Power has witnessed firsthand the positive transformation in several parents who took the course, although she says there haven’t ever really been any “major” incidents in the stands. Many times people were completely unaware their behaviour was unacceptable until taking the course.
“A couple of parents really needed it, we kind of tapped them on the shoulder and said ‘Maybe you should look at doing it,’” Power said. “They did it and came back and went, ‘I didn’t realize I was even doing that.’
“Sometimes you get caught up in the heat of the moment — you’re into the game and you don’t think about it,” she added. “This gives you a chance to step back and think.”
Hockey mom Michelle Chaulk, who was at the Pepsi Centre to register her son Jordan Cull into the peewee division on Monday night, hasn’t yet completed the course, but plans to do so soon.
“I think all kids should show respect, and parents as well,” Chaulk said. “Sometimes things can get a little bit crazy out there.”
Like Power, Chaulk doesn’t think there’s a problem of epidemic proportions in this city, but says it still varies depending on the age of the kids involved.
“I think the higher the division, the worse it is,” she said. “The younger the kids are, I don’t think you see it quite as much.
“It’s not too bad here, not that I’ve seen,” she added. “But I’ve heard horror stories of other places.”
Minor hockey registration numbers, meanwhile, are about on par with last season, according to Power.

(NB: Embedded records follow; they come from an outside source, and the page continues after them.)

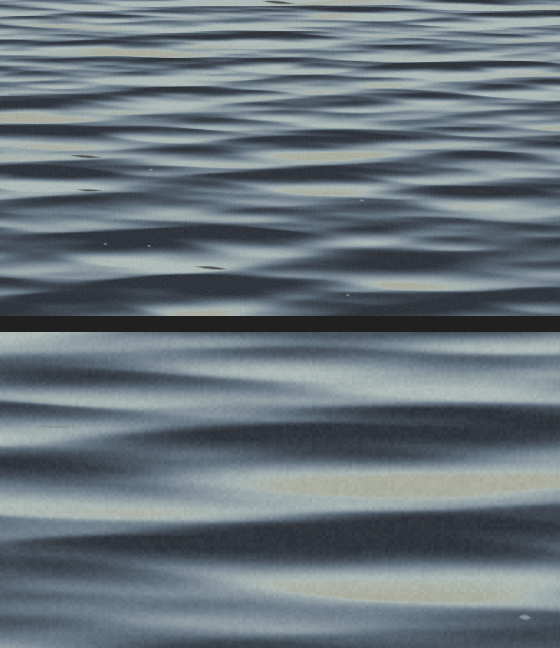
Top: the whole. Bottom: its middle third, enlarged.
Give the GLSL for this texture, as a Shadertoy shader.

```glsl
// Rippled grey-blue water seen at a low angle, with pale crests and sandy glints.
#define WAVES 32
#define HORIZON 2.1      // height of the vanishing line
#define DEPTH 9.0        // stretch of the water plane towards the horizon
#define BASE_FREQ 2.0    // cycles of the longest swell
#define FREQ_GROWTH 1.06
#define ROUGHNESS 1.1    // falloff of amplitude with frequency
#define SPREAD 0.75      // sideways spread of wave directions
#define STEEPNESS 0.02   // sharpens the lower edge of crests
#define SKY_FADE 1.1     // brightening towards the top
#define GRAIN 0.035
#define TAU 6.2831853

float hash(vec2 p) {
    return fract(sin(dot(p, vec2(127.1, 311.7))) * 4375.85);
}

// Layered sines, each dragged by the ones before; unit variance
float ripples(vec2 p) {
    float sum = 0.0, power = 0.0, freq = BASE_FREQ;
    for (int i = 0; i < WAVES; i++) {
        float id = float(i);
        float side = hash(vec2(id, 3.0)) + hash(vec2(id, 8.0)) - 1.0;
        float amp = pow(freq, -ROUGHNESS);
        float phase = TAU * (freq * dot(p, vec2(SPREAD * 1.4 * side, 1.0)) + hash(vec2(id, 5.0)));
        float wave = amp * sin(phase + 0.35 * sin(phase));
        p.y += STEEPNESS * wave;
        sum += wave;
        power += 0.5 * amp * amp;
        freq *= FREQ_GROWTH;
    }
    return sum * inversesqrt(power);
}

// Tone ramp from trough to crest
vec3 waterColor(float tone) {
    const vec3 ramp[6] = vec3[6](
        vec3(0.19, 0.21, 0.24), vec3(0.27, 0.31, 0.35), vec3(0.35, 0.41, 0.46),
        vec3(0.45, 0.51, 0.56), vec3(0.56, 0.62, 0.64), vec3(0.68, 0.73, 0.72));
    float x = clamp(tone * 6.0 - 0.5, 0.0, 4.999);
    int i = int(x);
    return mix(ramp[i], ramp[i + 1], fract(x));
}

// Sparse flat lenses, at most one per cell
float lenses(vec2 p, vec2 cell, vec2 size, float chance, float pixel) {
    vec2 id = floor(p / cell);
    vec2 offset = vec2(hash(id + 1.7), hash(id + 9.2)) - 0.5;
    vec2 q = (fract(p / cell) - 0.5 - 0.4 * offset) * cell;
    q.y += 0.08 * q.x;
    float reach = q.x / size.x;
    float edge = abs(q.y) - size.y * (1.0 - reach * reach);
    float present = step(hash(id + 4.4), chance);
    return present * (1.0 - smoothstep(-pixel, pixel, edge));
}

void mainImage(out vec4 fragColor, in vec2 fragCoord) {
    vec2 uv = fragCoord / iResolution.y;
    float aspect = iResolution.x / iResolution.y;
    float pixel = max(1.0 / iResolution.y, 0.0015);

    // Perspective onto the water plane
    float depth = 1.0 / (HORIZON - uv.y);
    vec2 plane = vec2((uv.x - 0.5 * aspect) * depth, DEPTH * depth);

    // Wave value spread evenly over the tones
    float level = ripples(plane) + SKY_FADE * (uv.y - 0.5);
    float tone = 1.0 / (1.0 + exp(-1.6 * level));
    vec3 color = waterColor(tone);

    // Sandy reflections along some crests
    float patches = sin(plane.x * 7.0 + 2.0 * sin(plane.y * 5.0)) + sin(plane.y * 9.0 - plane.x * 4.0);
    float sand = smoothstep(0.86, 0.95, tone) * smoothstep(-0.2, 1.0, patches);
    color = mix(color, vec3(0.66, 0.66, 0.59), 0.75 * sand);

    // Dark slits on the crests and pale floating specks
    float slit = lenses(uv, vec2(0.19, 0.06), vec2(0.045, 0.004), 0.22, pixel);
    color = mix(color, vec3(0.22, 0.22, 0.21), 0.8 * slit * smoothstep(0.72, 0.86, tone));
    float speck = lenses(uv + 0.37, vec2(0.13), vec2(0.006, 0.0025), 0.09, pixel);
    color = mix(color, vec3(0.64, 0.68, 0.70), 0.7 * speck);

    // Fine film grain
    color += GRAIN * (hash(floor(uv * 288.0)) - 0.5);
    fragColor = vec4(color, 1.0);
}
```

“The numbers are looking good,” she said. “We’re looking even better than last year in some of our divisions.”
Registration continues from 7-9 p.m. tonight at the Pepsi Centre.